Increased budgetary independence is critical to ensuring that the WCDAO remains autonomous and apolitical. An independent budget is one that provides the WCDAO with (1) sufficient financial resources to perform its operations; and (2) ensures that the independently-elected District Attorney can determine the priorities of her office. An independent budget is needed to shield the WCDAO from potential politically motivated defunding. Without such provisions, the WCDAO is in the position of seeking the annual budgetary approval of those with agendas potentially different from the elected DA. Westchester should adopt a model similar to what is used in New York City. The five District Attorney’s offices each have full control over their office’s budget after the appropriations process. Erie County also employs a similar structure to its funding of the District Attorney’s office. This model gives other elected officials less authority over the day-to-day operations of the District Attorney’s offices, while still preserving their authority to oversee spending. Adopting such a model in Westchester would improve prosecutorial independence without severely impacting the budgetary process.

2. Rules to Encourage Reporting of Possible Crimes and Forbidding Elected Officials from Interfering with Prosecutorial Decisions
On more than one occasion over the past three years, credible allegations of criminal wrongdoing were not reported by other government officials through the appropriate channels of the WCDAO, severely hampering our ability to conduct a timely investigation into those allegations. It is imperative that the County enact a specific regulation requiring elected officials and their staff to report credible allegations of wrongdoing of which they become aware through the WCDAO’s official reporting process.

3. Limiting Inappropriate Communication Between Elected Officials and the District Attorney Regarding Investigations and Cases
Over the past three years, there have been several instances where elected officials have communicated directly with the District Attorney regarding ongoing investigations and cases, including, intentionally or not, in ways that seemed tied to the budget process they oversee. This is inappropriate because even the most well-meaning inquiries create the risk of an appearance of improper influence. The County should enact a policy requiring that elected officials wanting to inquire about pending cases should do so through a designated government affairs liaison. Inquiries regarding the status of particular cases should never be done in a way to suggest that they are in any way connected to, or tied to, budget or other approvals, and outside elected officials should not attempt to influence the DA Office’s decision on a case, no matter how well-intentioned.

4. Strengthening the Westchester County Board of Ethics
In order to have effective anti-corruption oversight, Westchester County needs an oversight body to build the public’s trust in governmental integrity.
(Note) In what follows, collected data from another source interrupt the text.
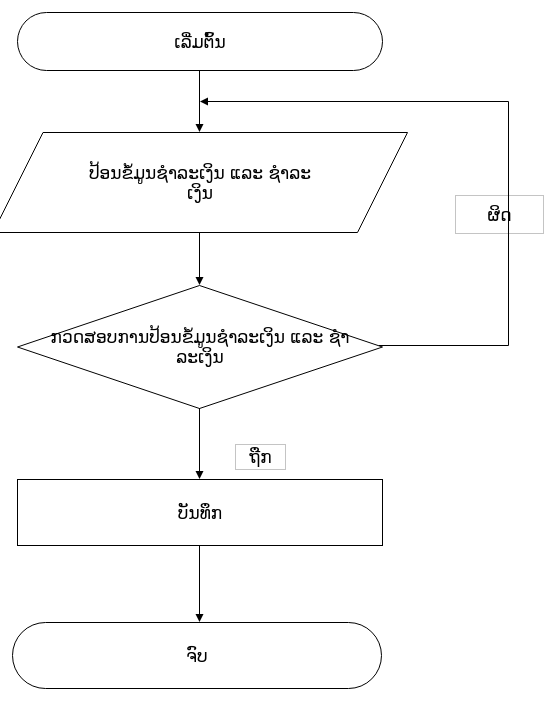
<!DOCTYPE html>
<html lang="lo">
<head>
<meta charset="utf-8">
<title>ຊຳລະເງິນ</title>
<style>
:root { --ink: #000; --paper: #fff; --label-edge: #c4c4c4; }
* { box-sizing: border-box; }
body { margin: 0; background: var(--paper); }
.flowchart {
  position: relative; width: 556px; height: 701px; overflow: hidden;
  background: var(--paper); color: var(--ink);
  font: 17px/20px "DejaVu Sans", sans-serif;
}
.shapes { position: absolute; inset: 0; }
.outline, .connector { fill: none; stroke: var(--ink); stroke-width: 1; }
.arrowhead { fill: var(--ink); }
.node, .label {
  position: absolute; margin: 0; display: flex;
  align-items: center; justify-content: center;
  text-align: center; white-space: nowrap;
}
.node { left: 17px; width: 366px; }
.start { top: 12px; height: 59px; }
.input { top: 133px; height: 100px; }
.check { top: 286px; height: 122px; }
.save { top: 479px; height: 67px; }
.end { left: 12px; top: 622px; width: 370px; height: 67px; }
.label { border: 1px solid var(--label-edge); }
.wrong { left: 455px; top: 195px; width: 89px; height: 39px; }
.right { left: 235px; top: 444px; width: 51px; height: 26px; }
</style>
</head>
<body>
<main class="flowchart">
  <p class="label wrong">ຜິດ</p>
  <p class="label right">ຖືກ</p>
  <svg class="shapes" width="556" height="701" viewBox="0 0 556 701" aria-hidden="true">
    <defs>
      <polygon id="arrow" class="arrowhead" points="0,0 -4,-8 4,-8"/>
    </defs>
    <g class="outline">
      <rect x="17.5" y="12.5" width="365" height="58" rx="29"/>
      <polygon points="43,132.5 407.5,132.5 357.5,232.5 -7,232.5"/>
      <polygon points="199.5,285.5 382.5,347 199.5,408.5 17.5,347"/>
      <rect x="17.5" y="479.5" width="365" height="66"/>
      <rect x="12.5" y="622.5" width="369" height="66" rx="33"/>
    </g>
    <g class="connector">
      <line x1="199.5" y1="71" x2="199.5" y2="126"/>
      <line x1="199.5" y1="233" x2="199.5" y2="279"/>
      <line x1="199.5" y1="408" x2="199.5" y2="473"/>
      <line x1="199.5" y1="546" x2="199.5" y2="616"/>
      <polyline points="379,345.5 508.5,345.5 508.5,101.5 206,101.5"/>
    </g>
    <use href="#arrow" x="199.5" y="132"/>
    <use href="#arrow" x="199.5" y="285"/>
    <use href="#arrow" x="199.5" y="479"/>
    <use href="#arrow" x="199.5" y="622"/>
    <use href="#arrow" transform="translate(200 101.5) rotate(90)"/>
  </svg>
  <p class="node start">ເລີ່ມຕົ້ນ</p>
  <p class="node input">ປ້ອນຂໍ້ມູນຊຳລະເງິນ ແລະ ຊຳລະ<br>ເງິນ</p>
  <p class="node check">ກວດສອບການປ້ອນຂໍ້ມູນຊຳລະເງິນ ແລະ ຊຳ<br>ລະເງິນ</p>
  <p class="node save">ບັນທຶກ</p>
  <p class="node end">ຈົບ</p>
</main>
</body>
</html>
The creation of the Westchester County Board of Ethics was a significant step in the right direction, but it has the potential to be a stronger, more effective ethics body. The Westchester Board of Ethics does not have a professional staff and is instead comprised solely of a volunteer board made up of members appointed by the County Executive and the BOL. In order for the Board of Ethics to be able to conduct investigations regarding ethical violations in the County, there must be a paid staff, including an investigator, to conduct investigations. Further, historically, there has been little to no coordination between the Board of Ethics and the WCDAO. We recommend that the Board’s membership include a representative from the WCDAO to facilitate investigations and provide insight into allegations of ethical violations and whether they rise to the level of criminal offenses.